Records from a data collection
------
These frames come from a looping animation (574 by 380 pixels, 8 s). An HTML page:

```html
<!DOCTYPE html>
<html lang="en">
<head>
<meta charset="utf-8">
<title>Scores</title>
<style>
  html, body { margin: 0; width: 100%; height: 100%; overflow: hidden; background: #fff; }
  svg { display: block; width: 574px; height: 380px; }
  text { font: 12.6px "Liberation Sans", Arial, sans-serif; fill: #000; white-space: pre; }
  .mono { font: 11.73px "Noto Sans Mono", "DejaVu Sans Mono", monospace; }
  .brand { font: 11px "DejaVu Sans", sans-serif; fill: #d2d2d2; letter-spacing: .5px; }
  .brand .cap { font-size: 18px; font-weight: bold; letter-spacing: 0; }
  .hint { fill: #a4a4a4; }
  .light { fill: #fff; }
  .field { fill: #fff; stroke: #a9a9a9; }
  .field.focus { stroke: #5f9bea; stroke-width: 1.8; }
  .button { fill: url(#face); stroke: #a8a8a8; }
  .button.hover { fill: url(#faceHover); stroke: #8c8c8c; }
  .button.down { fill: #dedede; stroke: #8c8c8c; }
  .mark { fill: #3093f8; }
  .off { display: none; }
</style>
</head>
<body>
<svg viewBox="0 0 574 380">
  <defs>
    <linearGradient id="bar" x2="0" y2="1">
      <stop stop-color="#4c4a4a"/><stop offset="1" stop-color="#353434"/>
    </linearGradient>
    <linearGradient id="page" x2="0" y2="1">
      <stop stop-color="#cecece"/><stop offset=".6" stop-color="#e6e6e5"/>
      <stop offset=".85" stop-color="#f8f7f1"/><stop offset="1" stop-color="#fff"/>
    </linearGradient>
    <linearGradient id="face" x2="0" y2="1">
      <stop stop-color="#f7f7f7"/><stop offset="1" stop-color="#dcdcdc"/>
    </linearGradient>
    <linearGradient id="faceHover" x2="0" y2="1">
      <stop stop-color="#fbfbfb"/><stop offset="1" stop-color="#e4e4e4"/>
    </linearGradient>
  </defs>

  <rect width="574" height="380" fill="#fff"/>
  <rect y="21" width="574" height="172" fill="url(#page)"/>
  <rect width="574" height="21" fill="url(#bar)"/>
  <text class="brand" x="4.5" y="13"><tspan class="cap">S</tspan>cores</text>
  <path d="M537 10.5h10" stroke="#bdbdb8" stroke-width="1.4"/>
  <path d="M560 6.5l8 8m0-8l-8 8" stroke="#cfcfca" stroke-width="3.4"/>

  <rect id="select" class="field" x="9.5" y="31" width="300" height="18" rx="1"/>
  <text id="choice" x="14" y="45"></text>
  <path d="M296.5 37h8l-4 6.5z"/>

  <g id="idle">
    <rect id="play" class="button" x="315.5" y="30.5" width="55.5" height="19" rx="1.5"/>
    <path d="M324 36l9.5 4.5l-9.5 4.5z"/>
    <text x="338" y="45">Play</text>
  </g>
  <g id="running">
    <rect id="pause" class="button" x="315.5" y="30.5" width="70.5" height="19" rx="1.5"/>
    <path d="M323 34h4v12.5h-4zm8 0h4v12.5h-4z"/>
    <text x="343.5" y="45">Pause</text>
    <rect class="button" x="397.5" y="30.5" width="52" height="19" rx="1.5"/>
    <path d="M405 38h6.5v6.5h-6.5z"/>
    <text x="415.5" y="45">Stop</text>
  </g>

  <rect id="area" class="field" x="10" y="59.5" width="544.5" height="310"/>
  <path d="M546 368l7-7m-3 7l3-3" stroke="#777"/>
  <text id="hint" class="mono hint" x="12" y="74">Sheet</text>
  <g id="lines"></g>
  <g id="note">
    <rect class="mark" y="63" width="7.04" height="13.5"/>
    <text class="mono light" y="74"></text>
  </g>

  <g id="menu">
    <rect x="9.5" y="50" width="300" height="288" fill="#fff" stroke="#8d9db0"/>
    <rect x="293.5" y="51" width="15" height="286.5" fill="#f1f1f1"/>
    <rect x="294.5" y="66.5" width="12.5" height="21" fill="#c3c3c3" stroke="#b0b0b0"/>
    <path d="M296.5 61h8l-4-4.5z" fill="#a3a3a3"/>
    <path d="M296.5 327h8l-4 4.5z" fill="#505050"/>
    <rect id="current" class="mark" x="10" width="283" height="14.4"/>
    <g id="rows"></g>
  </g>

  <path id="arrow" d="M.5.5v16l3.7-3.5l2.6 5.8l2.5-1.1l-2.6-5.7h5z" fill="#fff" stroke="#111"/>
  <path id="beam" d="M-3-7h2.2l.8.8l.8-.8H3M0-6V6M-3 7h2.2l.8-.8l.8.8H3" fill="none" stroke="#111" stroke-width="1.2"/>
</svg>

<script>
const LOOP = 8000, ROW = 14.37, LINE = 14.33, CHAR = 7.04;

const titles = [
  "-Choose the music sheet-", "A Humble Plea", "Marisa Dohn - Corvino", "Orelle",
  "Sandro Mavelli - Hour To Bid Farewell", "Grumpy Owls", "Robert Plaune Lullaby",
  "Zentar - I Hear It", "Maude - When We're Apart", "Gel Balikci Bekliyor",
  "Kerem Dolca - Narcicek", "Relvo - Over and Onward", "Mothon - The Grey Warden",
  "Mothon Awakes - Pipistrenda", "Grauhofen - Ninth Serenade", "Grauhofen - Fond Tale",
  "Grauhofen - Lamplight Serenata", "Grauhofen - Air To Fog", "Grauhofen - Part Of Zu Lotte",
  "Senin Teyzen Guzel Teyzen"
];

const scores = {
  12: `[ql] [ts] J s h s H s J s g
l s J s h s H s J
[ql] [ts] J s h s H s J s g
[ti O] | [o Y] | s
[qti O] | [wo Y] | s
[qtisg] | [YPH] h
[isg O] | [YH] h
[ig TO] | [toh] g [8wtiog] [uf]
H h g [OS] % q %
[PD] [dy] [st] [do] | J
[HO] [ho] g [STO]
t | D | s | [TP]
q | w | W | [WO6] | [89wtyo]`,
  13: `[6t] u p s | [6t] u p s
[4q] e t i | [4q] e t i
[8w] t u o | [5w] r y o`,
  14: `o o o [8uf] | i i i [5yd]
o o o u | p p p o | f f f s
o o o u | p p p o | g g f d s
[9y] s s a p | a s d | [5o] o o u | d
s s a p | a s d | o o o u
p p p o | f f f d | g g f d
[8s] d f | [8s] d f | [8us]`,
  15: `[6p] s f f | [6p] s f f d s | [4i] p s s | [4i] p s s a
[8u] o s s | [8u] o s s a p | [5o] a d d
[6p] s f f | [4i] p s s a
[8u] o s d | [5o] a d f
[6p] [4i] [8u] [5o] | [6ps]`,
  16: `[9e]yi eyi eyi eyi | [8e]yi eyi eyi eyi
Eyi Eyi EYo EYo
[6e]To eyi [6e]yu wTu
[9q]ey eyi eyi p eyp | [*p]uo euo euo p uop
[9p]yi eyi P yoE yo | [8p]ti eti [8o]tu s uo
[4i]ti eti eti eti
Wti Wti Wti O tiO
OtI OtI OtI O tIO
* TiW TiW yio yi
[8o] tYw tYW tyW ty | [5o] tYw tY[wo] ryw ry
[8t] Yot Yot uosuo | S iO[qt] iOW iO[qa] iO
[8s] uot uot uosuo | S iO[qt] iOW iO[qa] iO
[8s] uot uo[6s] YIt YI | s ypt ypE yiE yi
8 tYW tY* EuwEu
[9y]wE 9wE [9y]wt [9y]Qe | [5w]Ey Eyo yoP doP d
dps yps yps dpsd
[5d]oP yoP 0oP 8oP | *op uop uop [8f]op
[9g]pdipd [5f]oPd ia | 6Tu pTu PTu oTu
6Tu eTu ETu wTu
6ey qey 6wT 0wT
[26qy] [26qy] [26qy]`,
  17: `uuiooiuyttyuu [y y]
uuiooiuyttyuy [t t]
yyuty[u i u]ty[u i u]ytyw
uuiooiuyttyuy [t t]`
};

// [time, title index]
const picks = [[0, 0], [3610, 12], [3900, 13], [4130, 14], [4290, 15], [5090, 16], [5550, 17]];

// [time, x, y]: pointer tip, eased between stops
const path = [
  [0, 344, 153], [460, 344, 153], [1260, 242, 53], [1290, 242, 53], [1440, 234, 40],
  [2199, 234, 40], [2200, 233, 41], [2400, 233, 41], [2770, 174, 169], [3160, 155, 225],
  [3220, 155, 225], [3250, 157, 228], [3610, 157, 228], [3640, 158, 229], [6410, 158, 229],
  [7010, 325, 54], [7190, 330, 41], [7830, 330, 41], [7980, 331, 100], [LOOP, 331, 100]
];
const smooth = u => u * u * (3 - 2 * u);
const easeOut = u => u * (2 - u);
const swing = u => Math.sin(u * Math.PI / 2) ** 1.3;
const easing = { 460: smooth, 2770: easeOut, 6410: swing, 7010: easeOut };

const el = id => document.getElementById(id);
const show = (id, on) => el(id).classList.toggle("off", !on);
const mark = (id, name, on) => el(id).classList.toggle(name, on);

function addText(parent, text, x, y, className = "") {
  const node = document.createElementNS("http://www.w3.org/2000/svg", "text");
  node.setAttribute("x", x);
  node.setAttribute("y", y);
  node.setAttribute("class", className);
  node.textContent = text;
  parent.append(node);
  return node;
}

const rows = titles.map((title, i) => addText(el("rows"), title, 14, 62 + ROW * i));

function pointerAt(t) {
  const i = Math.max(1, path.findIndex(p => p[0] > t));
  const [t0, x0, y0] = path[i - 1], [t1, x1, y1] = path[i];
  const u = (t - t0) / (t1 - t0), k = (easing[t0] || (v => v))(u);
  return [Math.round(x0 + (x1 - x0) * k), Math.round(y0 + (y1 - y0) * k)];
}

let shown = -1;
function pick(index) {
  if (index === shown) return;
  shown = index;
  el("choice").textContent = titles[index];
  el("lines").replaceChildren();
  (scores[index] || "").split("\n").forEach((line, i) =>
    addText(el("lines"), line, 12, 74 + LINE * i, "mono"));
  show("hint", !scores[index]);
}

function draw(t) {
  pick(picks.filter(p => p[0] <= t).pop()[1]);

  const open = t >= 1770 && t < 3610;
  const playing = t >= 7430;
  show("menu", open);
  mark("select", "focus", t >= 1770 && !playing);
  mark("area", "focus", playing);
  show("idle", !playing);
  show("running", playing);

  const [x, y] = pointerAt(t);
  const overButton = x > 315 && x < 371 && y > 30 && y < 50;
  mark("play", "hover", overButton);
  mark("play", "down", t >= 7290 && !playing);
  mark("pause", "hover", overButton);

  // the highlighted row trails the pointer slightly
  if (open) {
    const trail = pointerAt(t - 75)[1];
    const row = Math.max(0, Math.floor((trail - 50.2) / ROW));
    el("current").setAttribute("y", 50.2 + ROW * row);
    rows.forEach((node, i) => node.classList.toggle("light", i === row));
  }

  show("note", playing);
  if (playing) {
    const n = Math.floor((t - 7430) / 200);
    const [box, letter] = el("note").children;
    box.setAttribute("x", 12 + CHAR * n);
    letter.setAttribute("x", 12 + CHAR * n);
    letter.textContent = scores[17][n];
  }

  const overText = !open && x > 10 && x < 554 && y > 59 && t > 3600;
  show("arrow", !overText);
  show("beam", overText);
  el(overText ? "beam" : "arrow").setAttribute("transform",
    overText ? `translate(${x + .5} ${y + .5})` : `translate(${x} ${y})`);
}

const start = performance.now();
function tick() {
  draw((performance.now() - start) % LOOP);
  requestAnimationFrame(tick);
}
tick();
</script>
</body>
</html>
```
------
- **TASK**:
Provide only the number of lines in the records containing the string "setAttribute".

- **EXERCISE SOLUTION**:
7